Questioned about the Grade Point Average for the students in the school, he said the students' GPA go up because they are attending class. Noting some students had missed 80 days of school before attending ACS. Those students may still miss 20 days, "it's not good, but it's better."
The ACS administrators acknowledged while their students are doing better, they typically don't qualify for the Pittsburgh Promise tuition assistance. For those students who complete the program at Academy Charter School, they can receive a $2,000 scholarship to attend a trade school.
Some Arlington residents were concerned about the school's students "walking away" during the school day and wondered about security.
Mr. Costanzo said they have never had a student walk away from the charter school.
Bill Styche, principal at ACS, added the school doesn't have security, but do have a Dean of Discipline. In the 12 years he has been at the school, he has never had to call the police for an incident.
Like many schools though, the school has a metal detector at the entrance.
Mr. Styche emphasized the charter school will be a regular school with no plans to put in a residential component in Arlington. Mr. Costanzo said there wasn't a need for a residential school in Arlington.
Questioned about how many students were ordered to the school by a judge, Mr. Styche said all the students are there because their parents registered them there.

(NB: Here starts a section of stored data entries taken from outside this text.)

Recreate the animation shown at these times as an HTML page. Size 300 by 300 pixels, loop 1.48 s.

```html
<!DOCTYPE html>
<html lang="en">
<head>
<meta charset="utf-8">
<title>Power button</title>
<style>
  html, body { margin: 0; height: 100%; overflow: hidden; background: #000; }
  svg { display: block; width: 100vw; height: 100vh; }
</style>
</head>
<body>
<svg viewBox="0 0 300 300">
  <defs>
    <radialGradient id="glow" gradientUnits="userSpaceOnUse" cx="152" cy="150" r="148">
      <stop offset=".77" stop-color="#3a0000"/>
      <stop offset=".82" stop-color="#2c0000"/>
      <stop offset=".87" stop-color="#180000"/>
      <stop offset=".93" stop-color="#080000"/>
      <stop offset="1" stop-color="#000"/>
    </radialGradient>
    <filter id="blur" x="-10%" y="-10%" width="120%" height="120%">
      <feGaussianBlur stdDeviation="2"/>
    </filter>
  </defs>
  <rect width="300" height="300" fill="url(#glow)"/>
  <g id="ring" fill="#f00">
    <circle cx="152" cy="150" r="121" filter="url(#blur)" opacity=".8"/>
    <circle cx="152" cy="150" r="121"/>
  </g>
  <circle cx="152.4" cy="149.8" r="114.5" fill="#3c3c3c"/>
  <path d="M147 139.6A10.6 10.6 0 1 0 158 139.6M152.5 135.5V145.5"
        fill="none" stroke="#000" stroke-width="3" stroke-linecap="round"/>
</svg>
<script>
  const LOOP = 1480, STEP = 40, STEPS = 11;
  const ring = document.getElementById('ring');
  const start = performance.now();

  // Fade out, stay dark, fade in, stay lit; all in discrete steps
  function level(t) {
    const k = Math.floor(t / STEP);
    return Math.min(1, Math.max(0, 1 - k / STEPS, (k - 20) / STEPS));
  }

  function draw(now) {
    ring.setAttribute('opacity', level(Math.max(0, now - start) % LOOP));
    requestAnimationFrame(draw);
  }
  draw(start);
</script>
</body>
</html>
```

However, he confirmed about 30 percent of the students are in the court system or have a probation officer.
"But, any other school in Pittsburgh has probation officers or kids in their school that are on probation," he added.
An Arlington resident asked if the kids in their current charter school "get out" and sit on nearby porches and run through the woods and yards.

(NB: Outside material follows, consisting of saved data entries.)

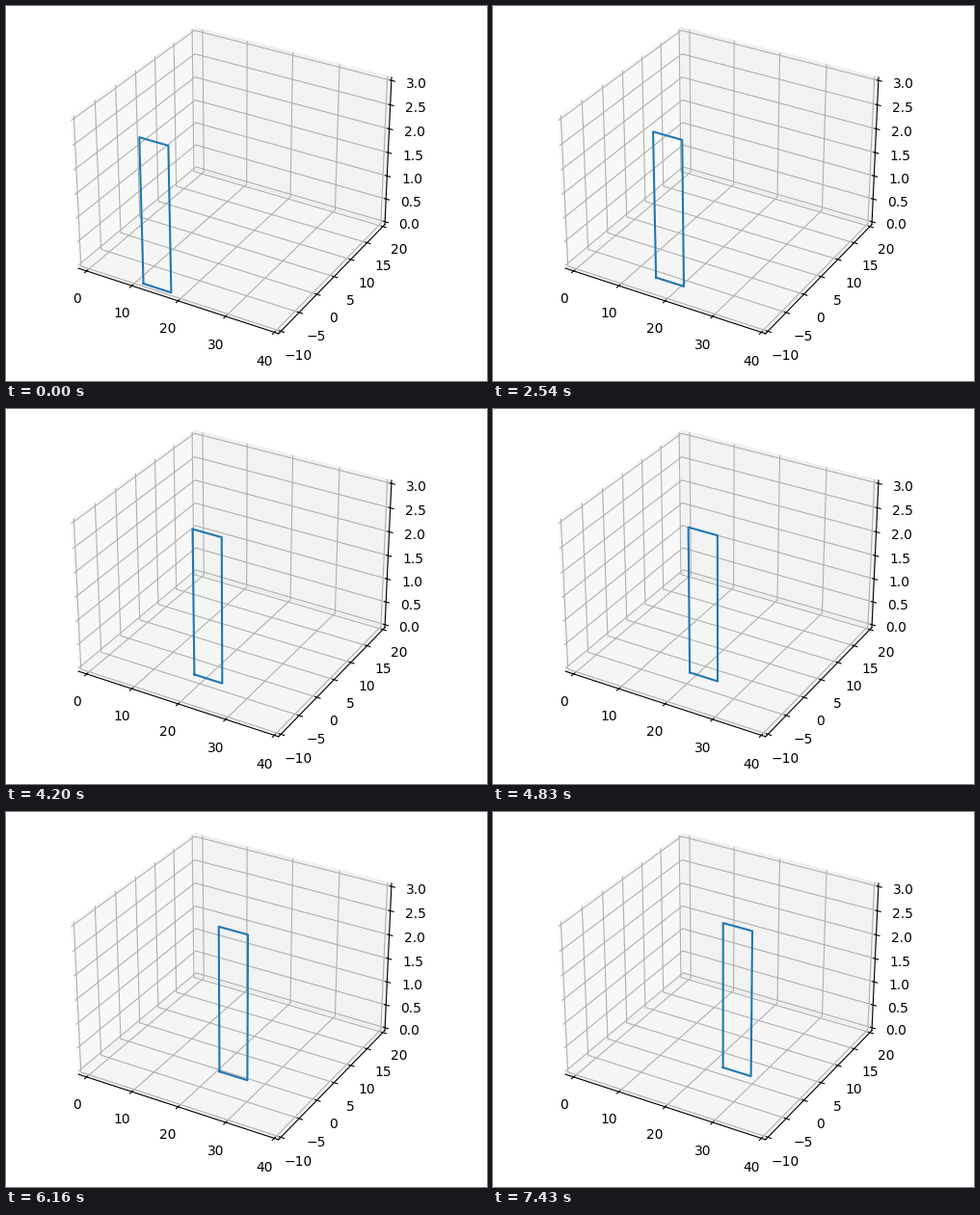
A matplotlib script that plays this animation: 499x389 px, repeating every 8000 ms.

```python
import matplotlib.pyplot as plt
import numpy as np
from matplotlib.animation import FuncAnimation

W, H, DPI = 499, 389, 100
LOOP, STEP = 8000, 40  # ms

# moments at which the panel moves one unit along x and y
MOVES = [660, 1040, 2540, 2900, 3610, 4200, 4830, 5520, 6160, 6790, 7430]

# outline of the panel relative to its near lower corner
DX = np.array([0, 6, 6, 0, 0])
DZ = np.array([0, 0, 3, 3, 0])
START_X, START_Y = 12, -10


def padded(low, high):
    pad = (high - low) / 48
    return low - pad, high + pad


fig = plt.figure(figsize=(W / DPI, H / DPI), dpi=DPI, facecolor="white")
side = 369.6
ax = fig.add_axes([47.2 / W, 25.8 / H, side / W, side / H], projection="3d")
ax.view_init(elev=30, azim=-60)

ax.set_xticks(np.arange(0, 41, 10))
ax.set_yticks(np.arange(-10, 21, 5))
ax.set_zticks(np.arange(0, 3.1, 0.5))

panel, = ax.plot(START_X + DX, np.full(5, START_Y), DZ, color="C0", lw=1.5)

ax.set_xlim(*padded(-1, 40))
ax.set_ylim(*padded(-10, 20))
ax.set_zlim(*padded(0, 3))


def update(i):
    # a move falling inside this frame already counts
    end = (i + 1) * STEP
    k = sum(t < end for t in MOVES)
    panel.set_data_3d(START_X + k + DX, np.full(5, START_Y + k), DZ)
    return panel,


anim = FuncAnimation(fig, update, frames=LOOP // STEP, interval=STEP,
                     repeat=True, repeat_delay=0, blit=False)
plt.show()
```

Both ACS administrators replied their students have never left the school and caused problems in the neighborhood.
Another resident took issue with their statement saying he spoke with the Agnew Street neighbors and heard their complaints about the school. He said the students were wearing uniforms and sandals.
The ACS officials maintained it wasn't their students, but rather those from the residential school. They confirmed the residential students wear sandals to discourage running and also uniforms.
Mr. Styche offered to meet with the community as often as was necessary and would provide his cell phone number to anyone.
Asked if the students would be outside at any time, the principal said only coming and going to the vans and during gym class. The only other time they might come and go was to go on a field trip.
He added all the students aren't dismissed at the same time. Students leave the school one van at a time.
Questioned why Arlington school when there are vacant school buildings all over the city, Mr. Styche said they looked at many locations throughout the city. What made the Arlington School desirable to them was the building was move-in ready outside of some new painting.
Mr. Costanzo added they would also be willing to purchase some of the equipment at the school.
He said they have been investigating buying the school for about a year. Last year, they offered the school district $380,000 for the building, but the district wanted $800,000 and the negotiations stalled.
This year, the district again asked for bids on the property setting a minimum bid of $250,000, Mr. Costanzo said. ACS put in an offer of $250,000 which the school district again turned down for being too low even though it was their minimum bid.
Cindy Falls, School Board Member for the area said, "this is not a done deal."
At times the meeting got contentious with supporters and critics trading charges. Eventually it was decided to have another meeting and invite Pittsburgh Public School officials to participate and explain the timeline and process for negotiating with Academy Charter School.
The next meeting will take place on Monday, July 17, 6 p.m. at the Henry Kaufmann Center, corner of Salisbury and Fernleaf streets.